## [Required work]
From the records below, copy every line that contains the word "circle".

## [Material provided]

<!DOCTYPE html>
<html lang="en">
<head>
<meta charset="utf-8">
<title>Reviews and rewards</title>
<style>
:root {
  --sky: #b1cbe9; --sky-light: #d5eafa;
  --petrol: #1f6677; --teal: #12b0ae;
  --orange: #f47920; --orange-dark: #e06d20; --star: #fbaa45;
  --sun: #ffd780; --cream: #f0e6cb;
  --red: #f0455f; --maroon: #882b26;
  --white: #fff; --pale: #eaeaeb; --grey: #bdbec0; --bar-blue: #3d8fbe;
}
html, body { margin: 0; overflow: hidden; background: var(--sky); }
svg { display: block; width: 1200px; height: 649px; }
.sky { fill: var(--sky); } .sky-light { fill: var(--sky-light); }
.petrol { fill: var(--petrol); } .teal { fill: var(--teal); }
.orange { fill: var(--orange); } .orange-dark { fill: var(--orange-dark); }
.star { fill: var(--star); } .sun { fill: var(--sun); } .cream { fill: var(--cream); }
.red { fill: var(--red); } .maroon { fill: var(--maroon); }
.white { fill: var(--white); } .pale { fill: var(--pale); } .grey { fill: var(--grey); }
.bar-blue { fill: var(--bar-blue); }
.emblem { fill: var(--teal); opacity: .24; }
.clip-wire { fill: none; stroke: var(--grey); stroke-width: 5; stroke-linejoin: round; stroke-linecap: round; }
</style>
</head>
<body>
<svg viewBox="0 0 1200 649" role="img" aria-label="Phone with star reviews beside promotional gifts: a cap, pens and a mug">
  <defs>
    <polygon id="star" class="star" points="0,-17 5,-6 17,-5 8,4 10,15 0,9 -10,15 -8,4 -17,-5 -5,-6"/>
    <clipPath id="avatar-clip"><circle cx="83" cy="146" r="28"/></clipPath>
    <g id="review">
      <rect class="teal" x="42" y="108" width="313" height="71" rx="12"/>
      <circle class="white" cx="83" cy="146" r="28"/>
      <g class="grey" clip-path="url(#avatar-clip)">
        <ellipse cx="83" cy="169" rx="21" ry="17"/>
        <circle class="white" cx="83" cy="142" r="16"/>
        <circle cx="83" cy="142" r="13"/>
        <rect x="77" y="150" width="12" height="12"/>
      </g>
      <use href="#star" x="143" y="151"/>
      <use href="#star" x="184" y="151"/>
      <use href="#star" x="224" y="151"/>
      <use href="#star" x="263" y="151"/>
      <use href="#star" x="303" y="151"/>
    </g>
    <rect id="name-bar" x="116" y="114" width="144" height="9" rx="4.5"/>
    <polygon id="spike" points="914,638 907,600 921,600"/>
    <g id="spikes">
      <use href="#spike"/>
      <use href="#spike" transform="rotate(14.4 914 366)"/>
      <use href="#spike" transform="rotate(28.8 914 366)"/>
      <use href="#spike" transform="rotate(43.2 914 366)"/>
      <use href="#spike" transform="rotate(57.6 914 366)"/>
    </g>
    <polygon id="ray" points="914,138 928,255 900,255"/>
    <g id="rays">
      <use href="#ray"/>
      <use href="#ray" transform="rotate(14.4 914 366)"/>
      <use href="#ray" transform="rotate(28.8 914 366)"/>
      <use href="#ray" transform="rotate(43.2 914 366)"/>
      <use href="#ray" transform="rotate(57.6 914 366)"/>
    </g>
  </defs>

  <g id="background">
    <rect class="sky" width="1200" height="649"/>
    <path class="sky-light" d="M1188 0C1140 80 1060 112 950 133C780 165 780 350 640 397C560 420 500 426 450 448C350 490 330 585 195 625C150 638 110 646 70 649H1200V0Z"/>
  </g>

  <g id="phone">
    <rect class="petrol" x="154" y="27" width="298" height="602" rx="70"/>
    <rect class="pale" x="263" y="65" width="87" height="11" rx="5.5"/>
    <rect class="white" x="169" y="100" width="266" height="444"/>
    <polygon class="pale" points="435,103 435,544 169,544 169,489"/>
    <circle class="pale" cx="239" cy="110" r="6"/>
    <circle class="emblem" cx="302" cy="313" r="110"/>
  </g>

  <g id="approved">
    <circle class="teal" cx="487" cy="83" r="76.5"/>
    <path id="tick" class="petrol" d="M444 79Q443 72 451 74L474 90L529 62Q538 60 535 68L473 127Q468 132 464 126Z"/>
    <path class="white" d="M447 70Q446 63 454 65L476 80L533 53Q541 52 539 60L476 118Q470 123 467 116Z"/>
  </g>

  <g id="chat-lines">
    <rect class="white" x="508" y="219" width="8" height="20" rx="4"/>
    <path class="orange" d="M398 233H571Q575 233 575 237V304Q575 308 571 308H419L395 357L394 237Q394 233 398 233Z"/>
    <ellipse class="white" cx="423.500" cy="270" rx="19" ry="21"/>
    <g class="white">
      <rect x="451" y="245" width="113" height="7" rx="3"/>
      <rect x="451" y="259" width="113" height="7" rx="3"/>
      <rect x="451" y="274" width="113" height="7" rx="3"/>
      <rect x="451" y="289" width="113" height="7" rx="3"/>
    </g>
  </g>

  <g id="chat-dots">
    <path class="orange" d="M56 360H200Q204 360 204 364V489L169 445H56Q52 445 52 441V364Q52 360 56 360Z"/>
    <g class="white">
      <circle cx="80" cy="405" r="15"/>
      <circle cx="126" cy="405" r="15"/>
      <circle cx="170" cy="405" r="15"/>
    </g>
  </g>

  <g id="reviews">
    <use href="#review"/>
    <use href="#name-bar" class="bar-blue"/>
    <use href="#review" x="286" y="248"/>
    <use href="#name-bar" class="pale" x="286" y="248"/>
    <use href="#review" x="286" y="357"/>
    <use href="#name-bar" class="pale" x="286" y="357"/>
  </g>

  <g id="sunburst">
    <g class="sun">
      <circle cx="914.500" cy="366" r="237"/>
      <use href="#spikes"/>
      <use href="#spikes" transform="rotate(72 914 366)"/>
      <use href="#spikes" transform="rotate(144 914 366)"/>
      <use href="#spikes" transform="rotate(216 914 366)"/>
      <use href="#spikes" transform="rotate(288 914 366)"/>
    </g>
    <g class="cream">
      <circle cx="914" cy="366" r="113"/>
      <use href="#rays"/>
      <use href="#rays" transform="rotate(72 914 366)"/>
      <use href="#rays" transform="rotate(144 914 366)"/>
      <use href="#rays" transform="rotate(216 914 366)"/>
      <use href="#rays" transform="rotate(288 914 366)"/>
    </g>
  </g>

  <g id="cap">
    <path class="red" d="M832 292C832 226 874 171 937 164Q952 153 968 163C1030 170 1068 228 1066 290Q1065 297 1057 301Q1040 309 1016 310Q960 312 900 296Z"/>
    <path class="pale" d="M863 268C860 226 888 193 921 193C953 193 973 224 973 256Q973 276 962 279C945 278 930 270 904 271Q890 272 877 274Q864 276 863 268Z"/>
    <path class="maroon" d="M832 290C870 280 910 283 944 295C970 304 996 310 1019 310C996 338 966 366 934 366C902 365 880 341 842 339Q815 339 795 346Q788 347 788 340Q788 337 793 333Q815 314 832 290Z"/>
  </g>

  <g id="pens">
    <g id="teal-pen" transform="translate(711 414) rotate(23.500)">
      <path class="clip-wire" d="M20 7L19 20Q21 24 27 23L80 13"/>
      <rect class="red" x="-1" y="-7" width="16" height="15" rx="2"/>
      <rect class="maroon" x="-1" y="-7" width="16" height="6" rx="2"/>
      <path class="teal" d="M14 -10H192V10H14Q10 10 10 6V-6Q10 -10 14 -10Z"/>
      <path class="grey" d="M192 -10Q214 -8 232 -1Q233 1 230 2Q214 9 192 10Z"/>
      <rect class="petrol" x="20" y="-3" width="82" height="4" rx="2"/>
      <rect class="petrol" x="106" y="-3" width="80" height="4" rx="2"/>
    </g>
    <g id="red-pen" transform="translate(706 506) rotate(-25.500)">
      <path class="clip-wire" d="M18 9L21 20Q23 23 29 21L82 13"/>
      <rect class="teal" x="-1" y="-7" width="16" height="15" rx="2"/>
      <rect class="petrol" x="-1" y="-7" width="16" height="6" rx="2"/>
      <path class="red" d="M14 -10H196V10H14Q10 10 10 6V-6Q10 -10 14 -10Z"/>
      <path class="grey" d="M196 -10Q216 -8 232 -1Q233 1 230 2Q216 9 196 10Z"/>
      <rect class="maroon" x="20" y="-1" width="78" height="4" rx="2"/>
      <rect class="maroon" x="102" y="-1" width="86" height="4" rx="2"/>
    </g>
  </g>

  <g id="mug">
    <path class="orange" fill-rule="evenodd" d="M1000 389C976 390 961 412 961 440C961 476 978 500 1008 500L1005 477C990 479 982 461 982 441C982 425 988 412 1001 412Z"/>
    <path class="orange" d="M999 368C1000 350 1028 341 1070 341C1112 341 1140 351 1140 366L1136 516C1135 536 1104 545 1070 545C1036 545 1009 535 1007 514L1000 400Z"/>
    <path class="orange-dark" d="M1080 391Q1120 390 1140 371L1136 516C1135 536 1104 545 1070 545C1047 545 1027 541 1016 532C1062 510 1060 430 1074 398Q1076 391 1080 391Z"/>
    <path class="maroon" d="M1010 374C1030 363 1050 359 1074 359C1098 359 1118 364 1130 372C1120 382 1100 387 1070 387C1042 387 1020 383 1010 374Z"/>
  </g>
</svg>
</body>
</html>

## [Solution]
    <clipPath id="avatar-clip"><circle cx="83" cy="146" r="28"/></clipPath>
      <circle class="white" cx="83" cy="146" r="28"/>
        <circle class="white" cx="83" cy="142" r="16"/>
        <circle cx="83" cy="142" r="13"/>
    <circle class="pale" cx="239" cy="110" r="6"/>
    <circle class="emblem" cx="302" cy="313" r="110"/>
    <circle class="teal" cx="487" cy="83" r="76.5"/>
      <circle cx="80" cy="405" r="15"/>
      <circle cx="126" cy="405" r="15"/>
      <circle cx="170" cy="405" r="15"/>
      <circle cx="914.500" cy="366" r="237"/>
      <circle cx="914" cy="366" r="113"/>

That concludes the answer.